"""

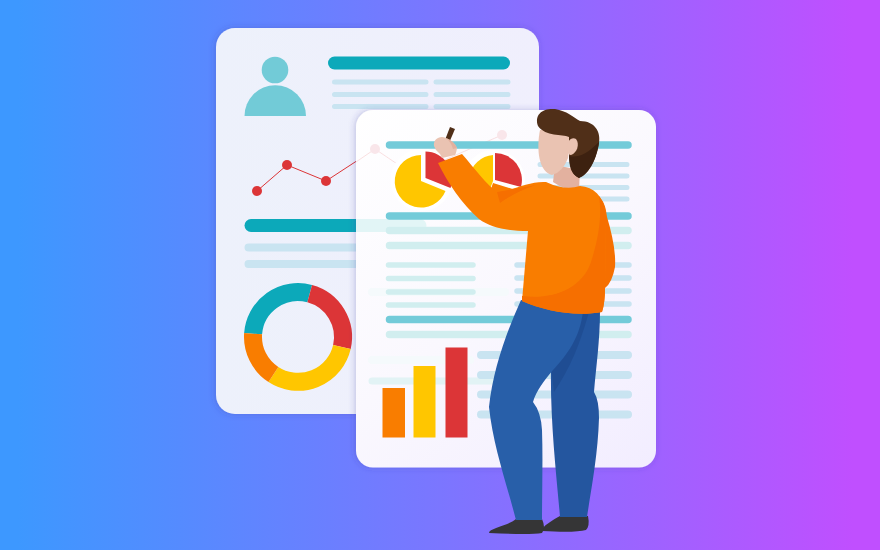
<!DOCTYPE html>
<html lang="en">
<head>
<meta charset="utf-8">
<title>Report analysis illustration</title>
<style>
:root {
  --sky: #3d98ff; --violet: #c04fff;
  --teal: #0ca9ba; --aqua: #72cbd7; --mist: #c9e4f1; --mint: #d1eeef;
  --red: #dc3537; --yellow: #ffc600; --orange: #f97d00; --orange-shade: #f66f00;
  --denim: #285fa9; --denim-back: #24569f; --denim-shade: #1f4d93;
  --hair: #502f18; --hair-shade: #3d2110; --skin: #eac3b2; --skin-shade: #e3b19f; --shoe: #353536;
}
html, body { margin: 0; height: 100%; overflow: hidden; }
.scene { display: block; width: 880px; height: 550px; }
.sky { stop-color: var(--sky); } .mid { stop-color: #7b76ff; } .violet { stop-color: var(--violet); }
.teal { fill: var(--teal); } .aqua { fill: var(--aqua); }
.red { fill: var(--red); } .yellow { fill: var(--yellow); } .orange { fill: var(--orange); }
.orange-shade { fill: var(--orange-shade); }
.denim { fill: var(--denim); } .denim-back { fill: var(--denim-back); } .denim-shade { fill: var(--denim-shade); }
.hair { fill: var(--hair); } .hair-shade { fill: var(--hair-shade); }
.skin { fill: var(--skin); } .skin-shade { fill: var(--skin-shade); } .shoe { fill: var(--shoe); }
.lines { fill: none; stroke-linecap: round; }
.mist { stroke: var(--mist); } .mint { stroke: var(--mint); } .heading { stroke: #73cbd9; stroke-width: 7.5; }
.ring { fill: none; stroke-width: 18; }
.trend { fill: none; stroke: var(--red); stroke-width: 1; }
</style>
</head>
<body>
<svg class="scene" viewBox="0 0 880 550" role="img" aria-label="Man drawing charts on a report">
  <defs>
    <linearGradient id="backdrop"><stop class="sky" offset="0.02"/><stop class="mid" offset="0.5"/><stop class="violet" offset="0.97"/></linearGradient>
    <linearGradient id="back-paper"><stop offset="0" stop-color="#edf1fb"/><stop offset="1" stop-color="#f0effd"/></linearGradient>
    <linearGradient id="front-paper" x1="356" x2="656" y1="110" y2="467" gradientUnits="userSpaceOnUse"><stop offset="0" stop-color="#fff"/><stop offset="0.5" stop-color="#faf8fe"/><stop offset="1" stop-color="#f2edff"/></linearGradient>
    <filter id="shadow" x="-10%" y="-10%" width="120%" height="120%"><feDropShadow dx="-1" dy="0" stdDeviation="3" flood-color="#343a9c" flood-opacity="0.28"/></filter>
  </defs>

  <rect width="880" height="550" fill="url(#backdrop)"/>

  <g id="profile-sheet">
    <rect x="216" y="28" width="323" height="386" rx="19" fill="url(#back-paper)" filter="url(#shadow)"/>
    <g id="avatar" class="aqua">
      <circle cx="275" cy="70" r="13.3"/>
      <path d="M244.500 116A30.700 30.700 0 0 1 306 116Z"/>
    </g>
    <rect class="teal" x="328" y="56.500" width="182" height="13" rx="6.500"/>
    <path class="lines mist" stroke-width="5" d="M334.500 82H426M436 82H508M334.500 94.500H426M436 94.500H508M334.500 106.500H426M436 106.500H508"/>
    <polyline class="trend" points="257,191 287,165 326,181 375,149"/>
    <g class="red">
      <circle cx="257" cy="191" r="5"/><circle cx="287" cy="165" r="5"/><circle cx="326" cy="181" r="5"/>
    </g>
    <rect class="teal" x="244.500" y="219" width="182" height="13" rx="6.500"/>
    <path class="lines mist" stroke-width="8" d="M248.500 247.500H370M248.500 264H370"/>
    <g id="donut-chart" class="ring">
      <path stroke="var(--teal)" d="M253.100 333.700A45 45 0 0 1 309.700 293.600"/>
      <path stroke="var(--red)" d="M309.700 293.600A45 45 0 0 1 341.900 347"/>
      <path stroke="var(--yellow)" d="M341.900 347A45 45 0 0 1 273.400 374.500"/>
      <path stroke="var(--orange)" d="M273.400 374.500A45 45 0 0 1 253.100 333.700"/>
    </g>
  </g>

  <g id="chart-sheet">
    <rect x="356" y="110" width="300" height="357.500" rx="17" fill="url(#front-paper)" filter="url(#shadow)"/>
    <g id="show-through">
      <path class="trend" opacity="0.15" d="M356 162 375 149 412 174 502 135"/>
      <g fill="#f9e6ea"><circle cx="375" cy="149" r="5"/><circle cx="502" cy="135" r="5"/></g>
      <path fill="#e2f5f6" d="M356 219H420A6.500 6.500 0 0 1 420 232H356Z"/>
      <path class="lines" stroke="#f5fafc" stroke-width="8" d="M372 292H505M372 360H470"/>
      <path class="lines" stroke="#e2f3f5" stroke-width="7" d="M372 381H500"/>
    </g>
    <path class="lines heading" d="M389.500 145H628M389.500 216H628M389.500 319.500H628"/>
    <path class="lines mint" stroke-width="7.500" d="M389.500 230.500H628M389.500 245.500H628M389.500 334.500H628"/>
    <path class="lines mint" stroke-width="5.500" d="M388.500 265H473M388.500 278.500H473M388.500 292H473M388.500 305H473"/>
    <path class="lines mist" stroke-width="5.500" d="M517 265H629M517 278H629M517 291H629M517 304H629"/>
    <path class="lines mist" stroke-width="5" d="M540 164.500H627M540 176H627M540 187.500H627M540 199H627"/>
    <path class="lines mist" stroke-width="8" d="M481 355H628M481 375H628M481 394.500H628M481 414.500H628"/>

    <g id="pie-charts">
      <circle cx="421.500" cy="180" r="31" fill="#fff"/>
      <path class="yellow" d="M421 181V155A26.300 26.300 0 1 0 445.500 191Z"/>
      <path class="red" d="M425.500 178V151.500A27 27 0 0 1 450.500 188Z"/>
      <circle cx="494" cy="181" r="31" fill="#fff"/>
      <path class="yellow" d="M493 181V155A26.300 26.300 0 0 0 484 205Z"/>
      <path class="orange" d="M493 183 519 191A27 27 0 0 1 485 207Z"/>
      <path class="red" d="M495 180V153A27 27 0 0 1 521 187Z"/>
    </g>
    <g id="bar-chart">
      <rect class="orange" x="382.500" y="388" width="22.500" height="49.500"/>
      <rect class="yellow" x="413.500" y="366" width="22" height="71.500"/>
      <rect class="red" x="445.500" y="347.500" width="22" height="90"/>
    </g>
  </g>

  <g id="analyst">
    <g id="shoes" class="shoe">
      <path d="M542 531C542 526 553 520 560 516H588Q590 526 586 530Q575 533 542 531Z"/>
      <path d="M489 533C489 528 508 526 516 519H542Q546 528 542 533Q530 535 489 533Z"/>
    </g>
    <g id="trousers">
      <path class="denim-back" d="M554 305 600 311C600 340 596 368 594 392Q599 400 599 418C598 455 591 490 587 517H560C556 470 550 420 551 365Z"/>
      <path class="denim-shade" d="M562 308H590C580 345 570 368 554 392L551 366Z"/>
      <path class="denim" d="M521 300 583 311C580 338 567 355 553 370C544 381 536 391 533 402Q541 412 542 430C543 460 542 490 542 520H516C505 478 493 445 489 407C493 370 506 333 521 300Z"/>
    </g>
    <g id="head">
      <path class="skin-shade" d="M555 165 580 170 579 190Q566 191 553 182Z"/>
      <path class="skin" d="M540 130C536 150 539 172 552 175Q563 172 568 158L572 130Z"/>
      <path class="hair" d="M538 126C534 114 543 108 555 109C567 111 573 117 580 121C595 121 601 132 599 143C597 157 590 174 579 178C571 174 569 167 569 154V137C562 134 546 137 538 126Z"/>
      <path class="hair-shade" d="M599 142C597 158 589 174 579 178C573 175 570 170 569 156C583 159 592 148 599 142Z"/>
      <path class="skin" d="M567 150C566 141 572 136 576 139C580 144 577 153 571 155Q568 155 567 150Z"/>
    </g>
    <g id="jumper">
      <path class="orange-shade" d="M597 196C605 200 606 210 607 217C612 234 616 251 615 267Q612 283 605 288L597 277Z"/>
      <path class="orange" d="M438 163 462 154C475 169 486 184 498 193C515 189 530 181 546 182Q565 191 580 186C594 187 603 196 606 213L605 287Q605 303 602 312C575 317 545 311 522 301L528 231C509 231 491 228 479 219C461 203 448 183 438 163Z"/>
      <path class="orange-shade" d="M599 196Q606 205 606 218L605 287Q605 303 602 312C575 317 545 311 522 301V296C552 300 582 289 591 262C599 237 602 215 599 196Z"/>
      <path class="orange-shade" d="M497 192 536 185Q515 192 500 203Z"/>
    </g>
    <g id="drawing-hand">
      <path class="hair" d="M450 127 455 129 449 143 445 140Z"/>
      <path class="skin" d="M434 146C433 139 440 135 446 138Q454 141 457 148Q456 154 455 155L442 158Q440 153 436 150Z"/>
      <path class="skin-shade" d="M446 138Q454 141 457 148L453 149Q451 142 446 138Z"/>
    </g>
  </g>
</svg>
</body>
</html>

"""
"""

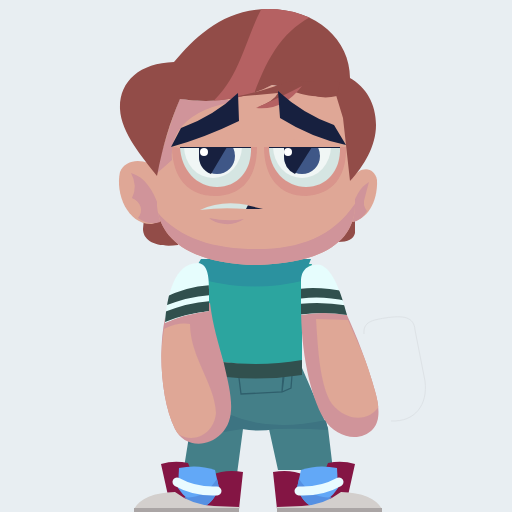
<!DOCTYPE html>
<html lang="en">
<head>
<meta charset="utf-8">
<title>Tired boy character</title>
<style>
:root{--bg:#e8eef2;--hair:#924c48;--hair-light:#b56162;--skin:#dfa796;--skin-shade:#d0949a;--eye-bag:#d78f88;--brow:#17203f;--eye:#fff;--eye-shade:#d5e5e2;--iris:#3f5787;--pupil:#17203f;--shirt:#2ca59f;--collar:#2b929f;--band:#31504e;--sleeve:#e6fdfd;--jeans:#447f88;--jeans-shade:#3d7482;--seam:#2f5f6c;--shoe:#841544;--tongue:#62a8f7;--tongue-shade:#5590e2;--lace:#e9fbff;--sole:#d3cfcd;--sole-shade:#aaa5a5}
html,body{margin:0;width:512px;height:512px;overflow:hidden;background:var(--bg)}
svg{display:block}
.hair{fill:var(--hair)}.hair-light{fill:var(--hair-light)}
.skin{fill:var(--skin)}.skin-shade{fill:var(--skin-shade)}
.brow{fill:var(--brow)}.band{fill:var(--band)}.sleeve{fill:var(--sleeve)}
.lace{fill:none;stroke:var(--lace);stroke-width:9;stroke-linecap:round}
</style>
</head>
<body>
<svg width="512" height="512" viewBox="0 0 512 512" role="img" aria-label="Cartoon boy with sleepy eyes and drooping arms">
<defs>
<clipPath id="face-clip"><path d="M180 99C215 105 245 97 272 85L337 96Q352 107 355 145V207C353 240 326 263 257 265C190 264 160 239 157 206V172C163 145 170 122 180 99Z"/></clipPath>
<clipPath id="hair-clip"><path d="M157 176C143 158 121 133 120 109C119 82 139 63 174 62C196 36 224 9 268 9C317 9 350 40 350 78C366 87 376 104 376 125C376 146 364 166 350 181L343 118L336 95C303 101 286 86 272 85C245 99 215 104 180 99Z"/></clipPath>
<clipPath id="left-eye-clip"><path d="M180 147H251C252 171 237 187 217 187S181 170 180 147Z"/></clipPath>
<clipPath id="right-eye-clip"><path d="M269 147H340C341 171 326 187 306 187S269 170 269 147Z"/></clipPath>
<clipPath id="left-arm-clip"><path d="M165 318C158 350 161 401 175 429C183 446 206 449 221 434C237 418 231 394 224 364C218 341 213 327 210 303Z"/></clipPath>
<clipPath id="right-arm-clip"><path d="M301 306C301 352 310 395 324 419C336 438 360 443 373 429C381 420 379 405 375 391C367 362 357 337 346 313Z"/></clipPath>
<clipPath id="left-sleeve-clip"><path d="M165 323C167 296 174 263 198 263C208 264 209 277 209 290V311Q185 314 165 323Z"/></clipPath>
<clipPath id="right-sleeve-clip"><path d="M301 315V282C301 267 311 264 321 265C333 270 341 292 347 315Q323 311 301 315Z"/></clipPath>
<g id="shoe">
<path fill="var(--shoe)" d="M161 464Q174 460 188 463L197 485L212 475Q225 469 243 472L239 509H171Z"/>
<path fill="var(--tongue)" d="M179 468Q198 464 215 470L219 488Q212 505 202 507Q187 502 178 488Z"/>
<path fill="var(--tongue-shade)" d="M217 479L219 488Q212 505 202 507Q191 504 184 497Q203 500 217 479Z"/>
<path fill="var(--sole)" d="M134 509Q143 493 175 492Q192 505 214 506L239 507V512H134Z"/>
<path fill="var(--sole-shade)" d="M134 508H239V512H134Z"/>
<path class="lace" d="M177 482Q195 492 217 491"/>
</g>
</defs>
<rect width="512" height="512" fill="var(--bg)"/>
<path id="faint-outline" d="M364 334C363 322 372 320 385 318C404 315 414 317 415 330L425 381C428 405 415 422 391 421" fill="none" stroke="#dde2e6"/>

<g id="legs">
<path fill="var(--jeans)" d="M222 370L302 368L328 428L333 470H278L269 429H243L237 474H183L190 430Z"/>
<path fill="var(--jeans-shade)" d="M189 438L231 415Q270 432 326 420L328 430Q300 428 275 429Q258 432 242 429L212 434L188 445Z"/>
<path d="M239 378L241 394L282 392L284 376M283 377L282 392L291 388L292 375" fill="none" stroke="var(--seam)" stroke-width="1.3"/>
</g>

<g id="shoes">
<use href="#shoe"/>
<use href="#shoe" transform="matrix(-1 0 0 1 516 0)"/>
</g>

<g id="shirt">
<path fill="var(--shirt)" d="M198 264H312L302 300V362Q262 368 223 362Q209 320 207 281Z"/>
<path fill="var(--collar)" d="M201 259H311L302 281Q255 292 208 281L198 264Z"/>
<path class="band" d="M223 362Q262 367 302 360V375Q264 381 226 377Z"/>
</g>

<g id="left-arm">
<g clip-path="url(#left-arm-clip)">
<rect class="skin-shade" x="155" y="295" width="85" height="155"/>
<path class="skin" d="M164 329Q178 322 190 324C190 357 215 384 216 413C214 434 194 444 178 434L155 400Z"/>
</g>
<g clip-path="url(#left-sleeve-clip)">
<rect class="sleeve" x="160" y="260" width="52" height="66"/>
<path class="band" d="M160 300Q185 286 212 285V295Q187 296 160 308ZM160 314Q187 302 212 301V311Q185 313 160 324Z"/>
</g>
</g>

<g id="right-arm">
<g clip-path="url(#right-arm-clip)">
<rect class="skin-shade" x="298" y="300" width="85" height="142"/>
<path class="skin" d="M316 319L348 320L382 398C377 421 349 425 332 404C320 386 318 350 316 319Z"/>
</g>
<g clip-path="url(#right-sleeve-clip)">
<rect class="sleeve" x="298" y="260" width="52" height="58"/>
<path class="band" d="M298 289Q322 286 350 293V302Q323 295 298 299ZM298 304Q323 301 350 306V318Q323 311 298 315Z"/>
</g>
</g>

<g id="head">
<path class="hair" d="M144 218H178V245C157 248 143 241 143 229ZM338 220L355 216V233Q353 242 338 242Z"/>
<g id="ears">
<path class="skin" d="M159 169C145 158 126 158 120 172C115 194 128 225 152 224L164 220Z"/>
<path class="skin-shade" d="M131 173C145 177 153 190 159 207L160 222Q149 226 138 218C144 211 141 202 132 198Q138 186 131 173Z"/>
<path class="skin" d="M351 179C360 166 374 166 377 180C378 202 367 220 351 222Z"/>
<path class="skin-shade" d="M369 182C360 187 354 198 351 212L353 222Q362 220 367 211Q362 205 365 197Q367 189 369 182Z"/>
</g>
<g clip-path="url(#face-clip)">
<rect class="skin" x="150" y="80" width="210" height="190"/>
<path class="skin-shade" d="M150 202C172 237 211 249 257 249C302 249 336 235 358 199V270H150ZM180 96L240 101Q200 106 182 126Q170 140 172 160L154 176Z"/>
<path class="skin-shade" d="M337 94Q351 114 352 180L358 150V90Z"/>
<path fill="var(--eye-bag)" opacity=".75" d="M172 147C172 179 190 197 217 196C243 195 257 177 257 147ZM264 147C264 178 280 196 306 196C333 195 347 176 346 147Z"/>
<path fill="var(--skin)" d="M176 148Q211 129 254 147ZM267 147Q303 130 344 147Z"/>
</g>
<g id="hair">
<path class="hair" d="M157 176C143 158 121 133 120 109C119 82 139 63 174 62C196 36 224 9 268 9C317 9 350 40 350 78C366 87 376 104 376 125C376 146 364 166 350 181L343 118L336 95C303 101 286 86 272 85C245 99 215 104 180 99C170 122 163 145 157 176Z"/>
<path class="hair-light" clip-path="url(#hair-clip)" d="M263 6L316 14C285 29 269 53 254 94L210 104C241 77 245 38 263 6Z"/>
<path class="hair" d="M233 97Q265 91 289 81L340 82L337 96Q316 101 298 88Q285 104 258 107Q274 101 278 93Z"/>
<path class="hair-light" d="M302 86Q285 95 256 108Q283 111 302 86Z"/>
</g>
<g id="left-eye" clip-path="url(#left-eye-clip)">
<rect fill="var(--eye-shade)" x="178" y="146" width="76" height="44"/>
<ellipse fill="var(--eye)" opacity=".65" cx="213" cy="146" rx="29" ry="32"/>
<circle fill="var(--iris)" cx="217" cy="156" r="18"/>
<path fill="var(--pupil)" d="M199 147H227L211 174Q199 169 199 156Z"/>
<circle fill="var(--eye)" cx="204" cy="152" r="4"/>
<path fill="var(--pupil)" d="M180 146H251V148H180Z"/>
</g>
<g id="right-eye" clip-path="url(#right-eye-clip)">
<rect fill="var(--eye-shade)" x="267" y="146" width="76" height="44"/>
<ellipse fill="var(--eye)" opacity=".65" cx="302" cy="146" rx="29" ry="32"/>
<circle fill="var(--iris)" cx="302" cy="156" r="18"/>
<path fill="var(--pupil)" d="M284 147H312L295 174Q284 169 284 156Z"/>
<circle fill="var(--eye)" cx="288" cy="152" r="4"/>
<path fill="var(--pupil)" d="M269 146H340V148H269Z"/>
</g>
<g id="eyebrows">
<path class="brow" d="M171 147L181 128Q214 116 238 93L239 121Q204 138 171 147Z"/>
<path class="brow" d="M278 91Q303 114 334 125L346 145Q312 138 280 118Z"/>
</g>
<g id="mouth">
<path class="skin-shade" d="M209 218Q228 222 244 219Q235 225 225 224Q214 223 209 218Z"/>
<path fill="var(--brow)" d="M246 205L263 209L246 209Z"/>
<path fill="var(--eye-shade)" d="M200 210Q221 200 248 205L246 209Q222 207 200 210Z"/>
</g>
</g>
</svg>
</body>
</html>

"""

▶ WHAT IS BEING ASKED: Report all lines in the records that include the string "right".

▶ RESPONSE BELOW:
<clipPath id="right-eye-clip"><path d="M269 147H340C341 171 326 187 306 187S269 170 269 147Z"/></clipPath>
<clipPath id="right-arm-clip"><path d="M301 306C301 352 310 395 324 419C336 438 360 443 373 429C381 420 379 405 375 391C367 362 357 337 346 313Z"/></clipPath>
<clipPath id="right-sleeve-clip"><path d="M301 315V282C301 267 311 264 321 265C333 270 341 292 347 315Q323 311 301 315Z"/></clipPath>
<g id="right-arm">
<g clip-path="url(#right-arm-clip)">
<g clip-path="url(#right-sleeve-clip)">
<g id="right-eye" clip-path="url(#right-eye-clip)">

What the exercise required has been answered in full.